What you should do:
Exactly the lines from the beginning of the records below through the line with "11px; top: 11px;" must be given again, without pictures.

Stored data:
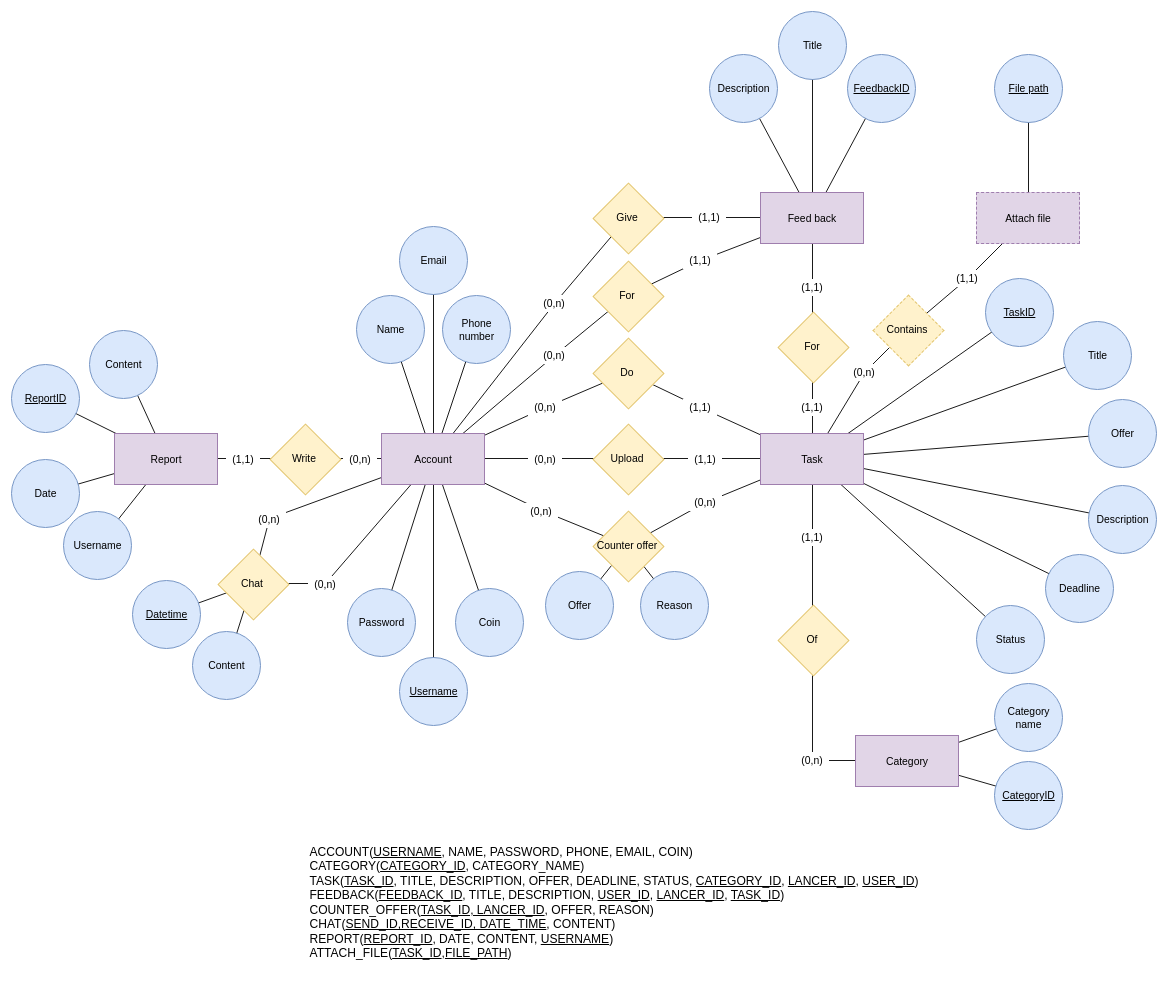
<!DOCTYPE html>
<html lang="en">
<head>
<meta charset="utf-8">
<title>Task marketplace entity relationship diagram</title>
<style>
:root {
  --ink: #000;
  --paper: #fff;
  --entity-fill: #e1d5e7;
  --entity-line: #9f7eae;
  --attribute-fill: #dae8fc;
  --attribute-line: #7897c6;
  --relation-fill: #fff2cc;
  --relation-line: #e2c673;
}
* { box-sizing: border-box; }
html, body { margin: 0; }
body {
  width: 1168px; height: 983px; overflow: hidden;
  background: var(--paper); color: var(--ink);
  font-family: "Liberation Sans", Helvetica, Arial, sans-serif;
}
.diagram {
  position: relative; width: 1168px; height: 983px; overflow: hidden;
  font-size: 10.4px; line-height: 13px;
}
.connectors { position: absolute; left: 0; top: 0; }
.connectors g { stroke: var(--ink); stroke-width: 0.9; fill: none; }
.node {
  position: absolute; isolation: isolate;
  left: calc(var(--x) * 1px - var(--w) / 2);
  top: calc(var(--y) * 1px - var(--h) / 2);
  width: var(--w); height: var(--h);
  display: flex; align-items: center; justify-content: center;
  text-align: center; white-space: nowrap;
}
.entity { --w: 104px; --h: 52px; background: var(--entity-fill); border: 1px solid var(--entity-line); }
.entity.weak { border-style: dashed; }
.attribute {
  left: calc(var(--x) * 1px - 34px); top: calc(var(--y) * 1px - 34px);
  width: 69px; height: 69px; border-radius: 50%;
  background: var(--attribute-fill); border: 1px solid var(--attribute-line);
}
.relation { --w: 70px; --h: 70px; }
.relation::before {
  content: ""; position: absolute; z-index: -1; left: 11px; top: 11px;
  width: 49px; height: 49px; transform: rotate(45deg);
  background: var(--relation-fill); border: 1px solid var(--relation-line);
}
.relation.weak::before { border-style: dashed; }
.cardinality { --w: 34px; --h: 17px; padding-top: 1px; background: var(--paper); }
.key, u { text-decoration: underline; }
.schema {
  position: absolute; left: 309.5px; top: 845px; margin: 0; padding: 0; list-style: none;
  font-size: 12.07px; line-height: 14.45px; white-space: nowrap;
}
</style>
</head>
<body>
<main class="diagram">
  <svg class="connectors" width="1168" height="983" viewBox="0 0 1168 983" aria-hidden="true">
    <g transform="translate(.5 .5)">
      <path d="M166 458L123 364M166 458L45 398M166 458L45 493M166 458L97 545"/>
      <path d="M166 458H433M433 458L269 518L252 583M433 458L325 583H252"/>
      <path d="M252 583L166 614M252 583L226 665"/>
      <path d="M433 458L390 329M433 260V691M433 458L476 329M433 458L381 622M433 458L489 622"/>
      <path d="M433 458L554 303L627 217H812M433 458L554 355L627 295L700 260L812 217"/>
      <path d="M433 458L545 407L627 372L700 407L812 458M433 458H812"/>
      <path d="M433 458L541 510L627 545L705 502L812 458"/>
      <path d="M627 545L579 605M627 545L674 605"/>
      <path d="M812 45V760H907M812 217L743 88M812 217L881 88"/>
      <path d="M812 458L864 372L907 329L967 278L1028 217V88"/>
      <path d="M812 458L1019 312M812 458L1097 355M812 458L1122 433M812 458L1122 519M812 458L1079 588M812 458L1010 639"/>
      <path d="M907 760L1028 717M907 760L1028 795"/>
    </g>
  </svg>

  <!-- Cardinalities -->
  <span class="node cardinality" style="--x:243;--y:459">(1,1)</span>
  <span class="node cardinality" style="--x:360;--y:459">(0,n)</span>
  <span class="node cardinality" style="--x:269;--y:519">(0,n)</span>
  <span class="node cardinality" style="--x:325;--y:584">(0,n)</span>
  <span class="node cardinality" style="--x:554;--y:303">(0,n)</span>
  <span class="node cardinality" style="--x:709;--y:217">(1,1)</span>
  <span class="node cardinality" style="--x:554;--y:355">(0,n)</span>
  <span class="node cardinality" style="--x:700;--y:260">(1,1)</span>
  <span class="node cardinality" style="--x:545;--y:407">(0,n)</span>
  <span class="node cardinality" style="--x:700;--y:407">(1,1)</span>
  <span class="node cardinality" style="--x:545;--y:459">(0,n)</span>
  <span class="node cardinality" style="--x:705;--y:459">(1,1)</span>
  <span class="node cardinality" style="--x:541;--y:511">(0,n)</span>
  <span class="node cardinality" style="--x:705;--y:502">(0,n)</span>
  <span class="node cardinality" style="--x:812;--y:287">(1,1)</span>
  <span class="node cardinality" style="--x:812;--y:407">(1,1)</span>
  <span class="node cardinality" style="--x:967;--y:278">(1,1)</span>
  <span class="node cardinality" style="--x:864;--y:372">(0,n)</span>
  <span class="node cardinality" style="--x:812;--y:537">(1,1)</span>
  <span class="node cardinality" style="--x:812;--y:760">(0,n)</span>

  <!-- Report -->
  <div class="node entity" style="--x:166;--y:459">Report</div>
  <div class="node attribute" style="--x:123;--y:364">Content</div>
  <div class="node attribute key" style="--x:45;--y:398">ReportID</div>
  <div class="node attribute" style="--x:45;--y:493">Date</div>
  <div class="node attribute" style="--x:97;--y:545">Username</div>

  <!-- Account -->
  <div class="node entity" style="--x:433;--y:459">Account</div>
  <div class="node attribute" style="--x:433;--y:260">Email</div>
  <div class="node attribute" style="--x:390;--y:329">Name</div>
  <div class="node attribute" style="--x:476;--y:329">Phone<br>number</div>
  <div class="node attribute" style="--x:381;--y:622">Password</div>
  <div class="node attribute" style="--x:489;--y:622">Coin</div>
  <div class="node attribute key" style="--x:433;--y:691">Username</div>

  <!-- Feedback -->
  <div class="node entity" style="--x:812;--y:218">Feed back</div>
  <div class="node attribute" style="--x:743;--y:88">Description</div>
  <div class="node attribute" style="--x:812;--y:45">Title</div>
  <div class="node attribute key" style="--x:881;--y:88">FeedbackID</div>

  <!-- Attached file -->
  <div class="node entity weak" style="--x:1028;--y:218">Attach file</div>
  <div class="node attribute key" style="--x:1028;--y:88">File path</div>

  <!-- Task -->
  <div class="node entity" style="--x:812;--y:459">Task</div>
  <div class="node attribute key" style="--x:1019;--y:312">TaskID</div>
  <div class="node attribute" style="--x:1097;--y:355">Title</div>
  <div class="node attribute" style="--x:1122;--y:433">Offer</div>
  <div class="node attribute" style="--x:1122;--y:519">Description</div>
  <div class="node attribute" style="--x:1079;--y:588">Deadline</div>
  <div class="node attribute" style="--x:1010;--y:639">Status</div>

  <!-- Category -->
  <div class="node entity" style="--x:907;--y:761">Category</div>
  <div class="node attribute" style="--x:1028;--y:717">Category<br>name</div>
  <div class="node attribute key" style="--x:1028;--y:795">CategoryID</div>

  <!-- Relations and their attributes -->
  <div class="node attribute key" style="--x:166;--y:614">Datetime</div>
  <div class="node attribute" style="--x:226;--y:665">Content</div>
  <div class="node attribute" style="--x:579;--y:605">Offer</div>
  <div class="node attribute" style="--x:674;--y:605">Reason</div>
  <div class="node relation" style="--x:304;--y:458">Write</div>
  <div class="node relation" style="--x:252;--y:583">Chat</div>
  <div class="node relation" style="--x:627;--y:217">Give</div>
  <div class="node relation" style="--x:627;--y:295">For</div>
  <div class="node relation" style="--x:627;--y:372">Do</div>
  <div class="node relation" style="--x:627;--y:458">Upload</div>
  <div class="node relation" style="--x:627;--y:545">Counter offer</div>
  <div class="node relation" style="--x:812;--y:346">For</div>
  <div class="node relation weak" style="--x:907;--y:329">Contains</div>
  <div class="node relation" style="--x:812;--y:639">Of</div>

  <ul class="schema">
    <li>ACCOUNT(<u>USERNAME</u>, NAME, PASSWORD, PHONE, EMAIL, COIN)</li>
    <li>CATEGORY(<u>CATEGORY_ID</u>, CATEGORY_NAME)</li>
    <li>TASK(<u>TASK_ID</u>, TITLE, DESCRIPTION, OFFER, DEADLINE, STATUS, <u>CATEGORY_ID</u>, <u>LANCER_ID</u>, <u>USER_ID</u>)</li>
    <li>FEEDBACK(<u>FEEDBACK_ID</u>, TITLE, DESCRIPTION, <u>USER_ID</u>, <u>LANCER_ID</u>, <u>TASK_ID</u>)</li>
    <li>COUNTER_OFFER(<u>TASK_ID, LANCER_ID</u>, OFFER, REASON)</li>
    <li>CHAT(<u>SEND_ID,RECEIVE_ID, DATE_TIME</u>, CONTENT)</li>
    <li>REPORT(<u>REPORT_ID</u>, DATE, CONTENT, <u>USERNAME</u>)</li>
    <li>ATTACH_FILE(<u>TASK_ID</u>,<u>FILE_PATH</u>)</li>
  </ul>
</main>
</body>
</html>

Task answer:
<!DOCTYPE html>
<html lang="en">
<head>
<meta charset="utf-8">
<title>Task marketplace entity relationship diagram</title>
<style>
:root {
  --ink: #000;
  --paper: #fff;
  --entity-fill: #e1d5e7;
  --entity-line: #9f7eae;
  --attribute-fill: #dae8fc;
  --attribute-line: #7897c6;
  --relation-fill: #fff2cc;
  --relation-line: #e2c673;
}
* { box-sizing: border-box; }
html, body { margin: 0; }
body {
  width: 1168px; height: 983px; overflow: hidden;
  background: var(--paper); color: var(--ink);
  font-family: "Liberation Sans", Helvetica, Arial, sans-serif;
}
.diagram {
  position: relative; width: 1168px; height: 983px; overflow: hidden;
  font-size: 10.4px; line-height: 13px;
}
.connectors { position: absolute; left: 0; top: 0; }
.connectors g { stroke: var(--ink); stroke-width: 0.9; fill: none; }
.node {
  position: absolute; isolation: isolate;
  left: calc(var(--x) * 1px - var(--w) / 2);
  top: calc(var(--y) * 1px - var(--h) / 2);
  width: var(--w); height: var(--h);
  display: flex; align-items: center; justify-content: center;
  text-align: center; white-space: nowrap;
}
.entity { --w: 104px; --h: 52px; background: var(--entity-fill); border: 1px solid var(--entity-line); }
.entity.weak { border-style: dashed; }
.attribute {
  left: calc(var(--x) * 1px - 34px); top: calc(var(--y) * 1px - 34px);
  width: 69px; height: 69px; border-radius: 50%;
  background: var(--attribute-fill); border: 1px solid var(--attribute-line);
}
.relation { --w: 70px; --h: 70px; }
.relation::before {
  content: ""; position: absolute; z-index: -1; left: 11px; top: 11px;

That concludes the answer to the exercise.